"He ran in all the top two-year-old races, and he finished up and went to America (for the Breeders' Cup Juvenile Turf) - so he was very solid mentally and physically," the trainer told Sky Sports Racing.
"I think the lads (Coolmore) had it in their head that he would come back to the Curragh if everything went well.
"I haven't spoken to them yet (since), and they'll probably want to see how the horse is over the coming week and then make their plan - but I think that's what they were thinking of at the moment."
The nagging question Anthony Van Dyck answered for O'Brien at Epsom was that he had the necessary stamina - and he therefore remains confident a drop back in trip at some point will be no issue.
"We thought he would, that a mile and a quarter would be no problem to him," he added.
"He's out of a very fast mare, by Galileo, so I suppose the thing we weren't sure about was the mile and a half. But he got it very well."
Pink Dogwood, beaten just a neck by Anapurna in the Oaks on Friday, is in line to drop back to 10 furlongs.
"She seems to be fine - everyone is happy with her," said O'Brien.
"We were delighted. She might have a little easy time for a few days, and then she might be trained for the Pretty Polly.

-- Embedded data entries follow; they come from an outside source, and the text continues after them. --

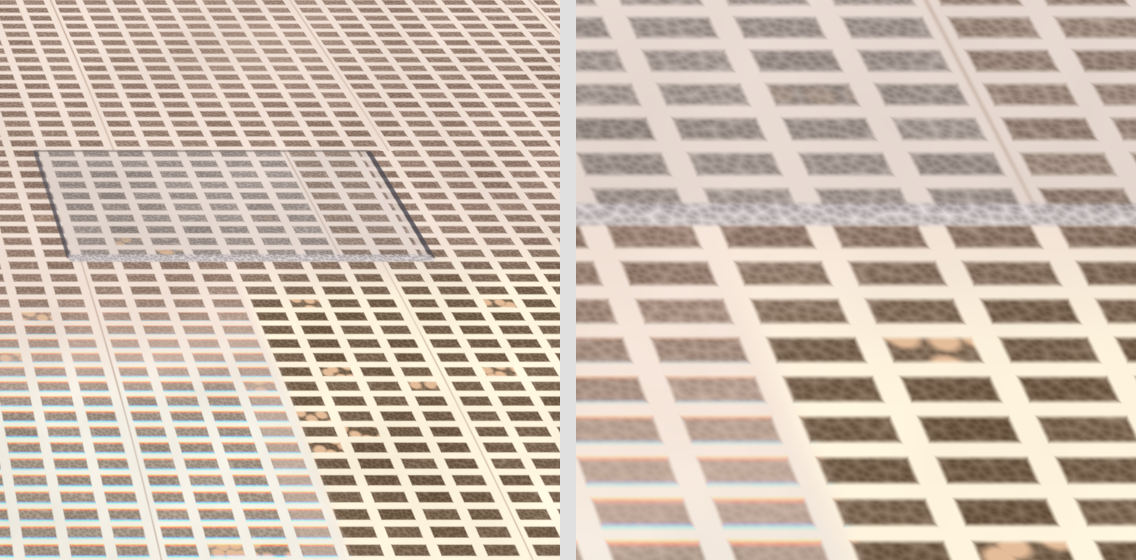
Left, the full canvas; right, a detail of the centre.
A three.js fragment shader for this texture:

```glsl
varying vec2 vUv;

#define COLUMN_TOP 0.0534
#define COLUMN_GROWTH 0.0295
#define ROW_SCALE 7.03
#define ROW_PHASE 102.33
#define HOLE_HALF vec2(0.375, 0.3)
#define EDGE_SOFT 0.0021
#define SEAM_SPACING 8.0
#define PANEL_MIN vec2(-1.25, -12.25)
#define PANEL_MAX vec2(8.45, -2.6)
#define BAR_COLOR vec3(0.95, 0.885, 0.84)
#define HOLE_COLOR vec3(0.60, 0.51, 0.455)
#define SLATE_COLOR vec3(0.30, 0.29, 0.32)

vec2 hash2(vec2 p) {
  p = vec2(dot(p, vec2(127.1, 311.7)), dot(p, vec2(269.5, 183.3)));
  return fract(sin(p) * 4375.85);
}

// Distance to the nearest scattered point
float cellular(vec2 p) {
  vec2 cell = floor(p);
  float nearest = 2.0;
  for (int j = -1; j <= 1; j++) {
    for (int i = -1; i <= 1; i++) {
      vec2 c = cell + vec2(float(i), float(j));
      nearest = min(nearest, length(c + hash2(c) - p));
    }
  }
  return nearest;
}

// Layered sines, about -1 to 1
float blotches(vec2 p) {
  float sum = 0.0, amp = 0.5;
  for (int i = 0; i < 4; i++) {
    sum += amp * sin(p.x + 1.7 * sin(p.y)) * cos(p.y * 1.2 - sin(p.x * 0.8));
    p = mat2(1.6, 1.2, -1.2, 1.6) * p + 2.3;
    amp *= 0.55;
  }
  return sum;
}

// Slot coverage; size is one grid cell in canvas units
float slot(vec2 grid, vec2 size) {
  vec2 local = abs(fract(vec2(grid.x, grid.y + 0.5)) - 0.5);
  vec2 d = (local - HOLE_HALF) * size;
  return 1.0 - smoothstep(-EDGE_SOFT, EDGE_SOFT, max(d.x, d.y));
}

float stroke(float d, float halfWidth) {
  return 1.0 - smoothstep(halfWidth - EDGE_SOFT, halfWidth + EDGE_SOFT, abs(d));
}

float span(float x, float lo, float hi, float soft) {
  return smoothstep(lo - soft, lo + soft, x) * (1.0 - smoothstep(hi - soft, hi + soft, x));
}

void main() {
  // Receding floor: columns lean and narrow, rows compress
  float x = vUv.x, y = 1.0 - vUv.y;
  float pitch = COLUMN_TOP + COLUMN_GROWTH * y;
  vec2 size = vec2(pitch, pitch * pitch / (ROW_SCALE * COLUMN_GROWTH));
  float lean = 0.034 + 0.41 * y - 0.0768 * y * y;
  vec2 grid = vec2((x - lean) / pitch, ROW_PHASE - ROW_SCALE / pitch);
  vec2 cell = floor(vec2(grid.x, grid.y + 0.5));
  vec2 rnd = hash2(cell);
  float stain = blotches(vec2(x, y) * 9.0);
  float grain = cellular(grid * vec2(11.0, 5.0));

  // Light zones
  float right = smoothstep(2.85, 3.25, grid.x);
  float sunny = right * smoothstep(0.43, 0.57, y + 0.1 * (x - 0.6));
  float pale = (1.0 - right) * smoothstep(0.55, 0.76, y);
  float panel = span(grid.x, PANEL_MIN.x, PANEL_MAX.x, 0.03)
              * span(grid.y, PANEL_MIN.y, PANEL_MAX.y, 0.08);

  // Slots, with slight colour fringes in the pale zone
  float shift = 0.09 * smoothstep(0.5, 0.68, y) * (1.0 - right);
  vec3 hole = vec3(slot(grid - vec2(0.0, shift), size), slot(grid, size),
                   slot(grid + vec2(0.0, shift * 0.5), size));

  // Joints between grating sections
  float below = step(PANEL_MAX.y, grid.y);
  float seamU = mod(grid.x - mix(1.0, -1.0, below) + 4.0, SEAM_SPACING) - 4.0;
  float seam = (1.0 - panel) * max(below, step(grid.y, PANEL_MIN.y));
  hole *= 1.0 - seam * (1.0 - smoothstep(0.16, 0.22, abs(seamU)));
  float groove = seam * stroke((seamU - 0.05) * pitch, 0.0014);
  groove += panel * stroke((grid.x - 6.0) * pitch, 0.0012);

  // Worn, smeared areas
  float haze = (y - 0.625) / 0.075;
  float smear = (1.0 - right) * exp(-haze * haze) * (0.5 + 0.3 * stain);
  smear = max(smear, 0.5 * span(grid.x, 2.1, 3.1, 0.15) * smoothstep(0.54, 0.64, y));
  vec2 glare = (vec2(x, y) - vec2(0.45, 0.08)) / vec2(0.22, 0.09);
  smear = max(smear, 0.3 * exp(-dot(glare, glare)));

  // Bar and slot colours
  vec3 bar = mix(BAR_COLOR, vec3(1.0, 0.96, 0.87), sunny);
  bar = mix(bar, vec3(0.955, 0.94, 0.90), pale);
  bar = mix(bar, vec3(0.89, 0.84, 0.81), panel * 0.8);
  bar += 0.035 * stain;
  vec3 dark = mix(HOLE_COLOR, vec3(0.47, 0.39, 0.31), sunny);
  dark = mix(dark, vec3(0.63, 0.58, 0.52), pale);
  dark = mix(dark, vec3(0.62, 0.575, 0.55), panel * (1.0 - 0.7 * step(6.0, grid.x)));
  dark += 0.06 * (rnd.x - 0.5) + 0.16 * (grain - 0.45) + 0.035 * stain;

  // Dry scraps caught in some slots
  float scrap = step(0.94, rnd.y) * smoothstep(0.35, 0.5, y);
  scrap *= 1.0 - smoothstep(0.25, 0.6, cellular(grid * vec2(3.0, 1.6)));
  dark = mix(dark, vec3(0.90, 0.74, 0.60), scrap);
  dark = mix(dark, vec3(0.86, 0.76, 0.70), clamp(smear, 0.0, 0.8));
  vec3 color = mix(bar, dark, hole);
  color = mix(color, vec3(0.68, 0.57, 0.50), groove * (0.45 + 0.3 * stain));

  // Hatch frame: dark sides, thin top, dusty lower lip
  float tall = span(grid.y, PANEL_MIN.y, PANEL_MAX.y, 0.1);
  float wide = span(grid.x, PANEL_MIN.x, PANEL_MAX.x, 0.05);
  vec2 lo = (grid - PANEL_MIN) * size, hi = (grid - PANEL_MAX) * size;
  color = mix(color, bar, 0.8 * tall * max(stroke(lo.x - 0.012, 0.006), stroke(hi.x + 0.010, 0.005)));
  float sides = max(stroke(lo.x, 0.0035), stroke(hi.x, 0.0045));
  color = mix(color, SLATE_COLOR, tall * sides * (0.8 + 0.2 * stain));
  color = mix(color, vec3(0.50, 0.46, 0.45), 0.7 * wide * stroke(lo.y, 0.0015));
  float lip = wide * stroke(hi.y, 0.0065);
  color = mix(color, vec3(0.76, 0.73, 0.74) + 0.25 * (grain - 0.45), 0.85 * lip);

  gl_FragColor = vec4(clamp(color, 0.0, 1.0), 1.0);
}
```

"We're looking forward to going back racing at the Curragh. We're thinking of something like that, but haven't spoken to the lads yet.
"We think she's a filly to look forward to for the rest of the year."
O'Brien also has high hopes for the future of Sir Dragonet, beaten for the first time as favourite in the Derby but barely a length behind Anthony Van Dyck - in just his third race and only six weeks after his debut.
"Sir Dragonet is a lovely horse," he said.
"He ran an incredible race, and would have learned a lot.
"He was a real baby going into the race, but he ran unbelievably well and is really a horse to look forward to."
Japan, third at the weekend, falls into the same category - having, like the winner, faced a tight schedule to be ready for his prep race.
"Japan was in the same boat as Anthony Van Dyck when he ran (in the Dante) - he wouldn't even have been ready to run at Lingfield (in the Derby Trial there).
"It was the first time he was ready to start, so we felt he would come forward a lot from the Dante."